My little boy isn’t the only one who is afraid. The entire world seems full of fear. Many people are scared to death of anything they don’t understand. Ignorance leads to fear, fear leads to panic, panic leads to hatred, and hatred eventually leads to violence.
Panic over transgender inclusion in public restrooms is the current news cycle crisis. Last Christmas it was fear and outrage by Christians over coffee cups that no longer bore a green sketch of a manger scene. We fear change and people say things like, “This is the way it’s been for 5,000 years.” Yes, and we once argued against drinking water from the same fountain as someone of a different color. Before that, white people owned black people as property. I can’t imagine what will be next, but I can promise you, I will do my very best to teach my son to lean into fear. To learn from what he doesn’t understand.
But maybe it’s deeper than only racism and gay bashing. Fear lies to each of us in different ways.
Here are a few questions… What is everyone so scared about? Instead of freaking out over things we don’t understand, why not ask what wisdom can I gain from things and people that aren’t just like me? What happens if we climb down off the slide? What do people think when we run from fear? Why should we go for it? Why should I deal with past abuse? What if I approach the parent who wounded me so deeply? What does it feel like to others when we lean into our fear, instead of being conquered by it? How does bravery make our lives better?
Bravery to be vulnerable has definitely made my life better. Bravery to go against Christian culture (or any other culture, for that matter) that excludes and excommunicates. Bravery to stand up and say, “I see you, I hear you, and your life matters.” Not only does your life matter, but you are welcome here. You belong here.
“You can keep one foot on the ground. The next rung is only one small step.

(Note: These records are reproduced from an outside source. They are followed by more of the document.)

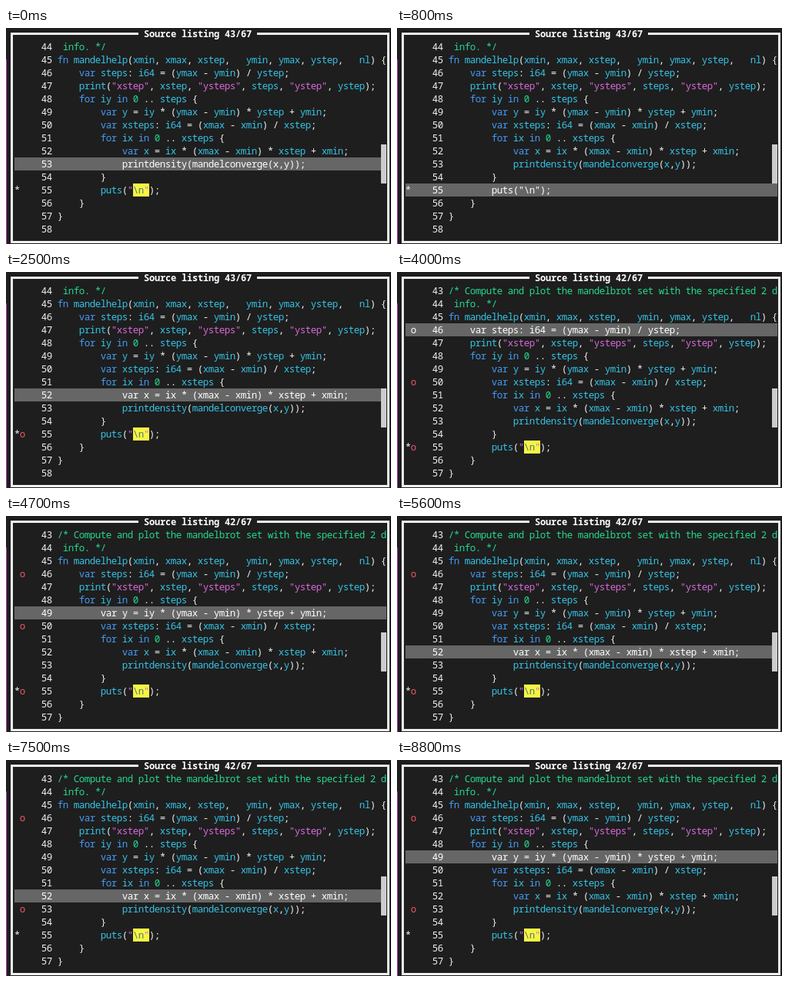
An HTML page with a canvas that plays this animation: 500 px wide and 282 px high, repeating every 8900 ms.

```html
<!DOCTYPE html>
<html lang="en">
<head>
<meta charset="utf-8">
<title>Source listing</title>
<style>
html, body { margin: 0; width: 100%; height: 100%; overflow: hidden; background: #1e1e1e; }
canvas { display: block; }
</style>
</head>
<body>
<canvas id="stage" width="500" height="282"></canvas>
<script>
const ctx = document.getElementById('stage').getContext('2d');
const LOOP = 8900, CELL = 7, ROW = 17, ROWS = 15;
const MIN_ROW = 3, MAX_ROW = 12; // the view scrolls to keep the cursor between these
const FONT = '12.5px "Noto Sans Mono", "DejaVu Sans Mono", monospace';
const TITLE_FONT = 'bold 12px "Noto Sans Mono", "DejaVu Sans Mono", monospace';
const C = {
  bg: '#1e1e1e', text: '#f0f0f0', frame: '#f0f0f0', cursor: '#666666', bar: '#cccccc',
  name: '#35c4e6', keyword: '#459bf5', number: '#23d98f', comment: '#23d98f',
  string: '#da68da', escape: '#56707a', escapeBg: '#f5f543', mark: '#f0566a', pane: '#bc3fbc'
};

const FIRST = 43;
const LINES = [
  '/* Compute and plot the mandelbrot set with the specified 2 d',
  ' info. */',
  'fn mandelhelp(xmin, xmax, xstep,   ymin, ymax, ystep,   nl) {',
  '    var steps: i64 = (ymax - ymin) / ystep;',
  '    print("xstep", xstep, "ysteps", steps, "ystep", ystep);',
  '    for iy in 0 .. steps {',
  '        var y = iy * (ymax - ymin) * ystep + ymin;',
  '        var xsteps: i64 = (xmax - xmin) / xstep;',
  '        for ix in 0 .. xsteps {',
  '            var x = ix * (xmax - xmin) * xstep + xmin;',
  '            printdensity(mandelconverge(x,y));',
  '        }',
  '        puts("\\n");',
  '    }',
  '}',
  ''
];

// Key presses: u = up, d = down, b = toggle breakpoint
const KEYS = [
  [400, 'd'], [800, 'd'], [1800, 'b'], [2100, 'u'], [2300, 'u'], [2400, 'u'],
  [2700, 'u'], [2900, 'u'], [3100, 'b'], [3400, 'u'], [3500, 'u'], [3600, 'u'],
  [3700, 'u'], [3900, 'b'], [4300, 'd'], [4500, 'd'], [4700, 'd'], [4800, 'd'],
  [5000, 'b'], [5300, 'd'], [5500, 'd'], [5700, 'd'], [5900, 'd'], [6000, 'd'],
  [6300, 'b'], [6600, 'u'], [6800, 'u'], [7000, 'b'], [7400, 'u'], [7900, 'u'],
  [8200, 'u'], [8500, 'u']
];

function stateAt(t) {
  const s = { top: 44, line: 53, breaks: new Set() };
  for (const [at, key] of KEYS) {
    if (at > t) break;
    if (key === 'b') {
      if (!s.breaks.delete(s.line)) s.breaks.add(s.line);
    } else {
      s.line += key === 'd' ? 1 : -1;
    }
    s.top = Math.min(s.top, s.line - MIN_ROW);
    s.top = Math.max(s.top, s.line - MAX_ROW);
  }
  return s;
}

const colX = col => 4 + col * CELL;
const rowY = row => 16 + row * ROW;

function box(x, y, w, h, color) {
  ctx.fillStyle = color;
  ctx.fillRect(x, y, w, h);
}

// Terminal text: one glyph centred in each cell
function put(text, col, row, color) {
  ctx.fillStyle = color;
  ctx.textAlign = 'center';
  for (let i = 0; i < text.length; i++) {
    if (text[i] !== ' ') ctx.fillText(text[i], colX(col + i + 0.5), rowY(row) + 13);
  }
}

function tokenColor(token) {
  if (token[0] === '"') return C.string;
  if (/^\d/.test(token)) return C.number;
  if (/^(fn|var|for|in)$/.test(token)) return C.keyword;
  return /^\w/.test(token) ? C.name : C.text;
}

function drawCode(n, row, selected) {
  const text = LINES[n - FIRST];
  if (selected) return put(text, 9, row, '#ffffff');
  if (n < 45) return put(text, 9, row, C.comment);
  for (const m of text.matchAll(/"[^"]*"|\w+|[^\s\w"]+/g)) {
    const col = 9 + m.index;
    if (m[0].includes('\\')) {
      box(colX(col + 1), rowY(row), 3 * CELL, ROW, C.escapeBg);
      put('"', col, row, C.string);
      put('\\n', col + 1, row, C.escape);
      put('"', col + 3, row, C.string);
    } else {
      put(m[0], col, row, tokenColor(m[0]));
    }
  }
}

function drawFrame(top) {
  box(0, 41, 1, 241, C.pane);
  box(6, 6, 166, 3, C.frame);
  box(326, 6, 172, 3, C.frame);
  box(6, 6, 3, 275, C.frame);
  box(495, 6, 3, 275, C.frame);
  box(6, 278, 492, 3, C.frame);
  box(colX(69), rowY(8), CELL, 3 * ROW, C.bar);
  ctx.font = TITLE_FONT;
  put('Source listing ' + (top - 1) + '/67', 25, -1, '#ffffff');
}

function draw(t) {
  const s = stateAt(t);
  box(0, 0, 500, 282, C.bg);
  ctx.font = FONT;
  for (let row = 0; row < ROWS; row++) {
    const n = s.top + row, selected = n === s.line;
    if (selected) box(colX(1), rowY(row), 69 * CELL, ROW, C.cursor);
    if (n === 55) put('*', 1, row, C.text);
    if (s.breaks.has(n)) put('o', 2, row, selected ? '#ffffff' : C.mark);
    put(String(n), 6, row, selected ? '#ffffff' : C.text);
    drawCode(n, row, selected);
  }
  drawFrame(s.top);
}

const start = performance.now();
function tick() {
  draw((performance.now() - start) % LOOP);
  requestAnimationFrame(tick);
}
tick();
</script>
</body>
</html>
```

If you really don’t like it, don’t climb it again. But at least try. You’ll never know just how much fun you might have.” I told him.
Ben was no lemur of Madagascar. He nervously wibbled and wobbled up and over that old metal dome, until he conquered it. That day, I taught my son to lean into his fear and make friends with it. And that felt really good. We walked back toward the car, our hands swinging between us, me and my little gosling.
Originally posted on iamsteveaustin.com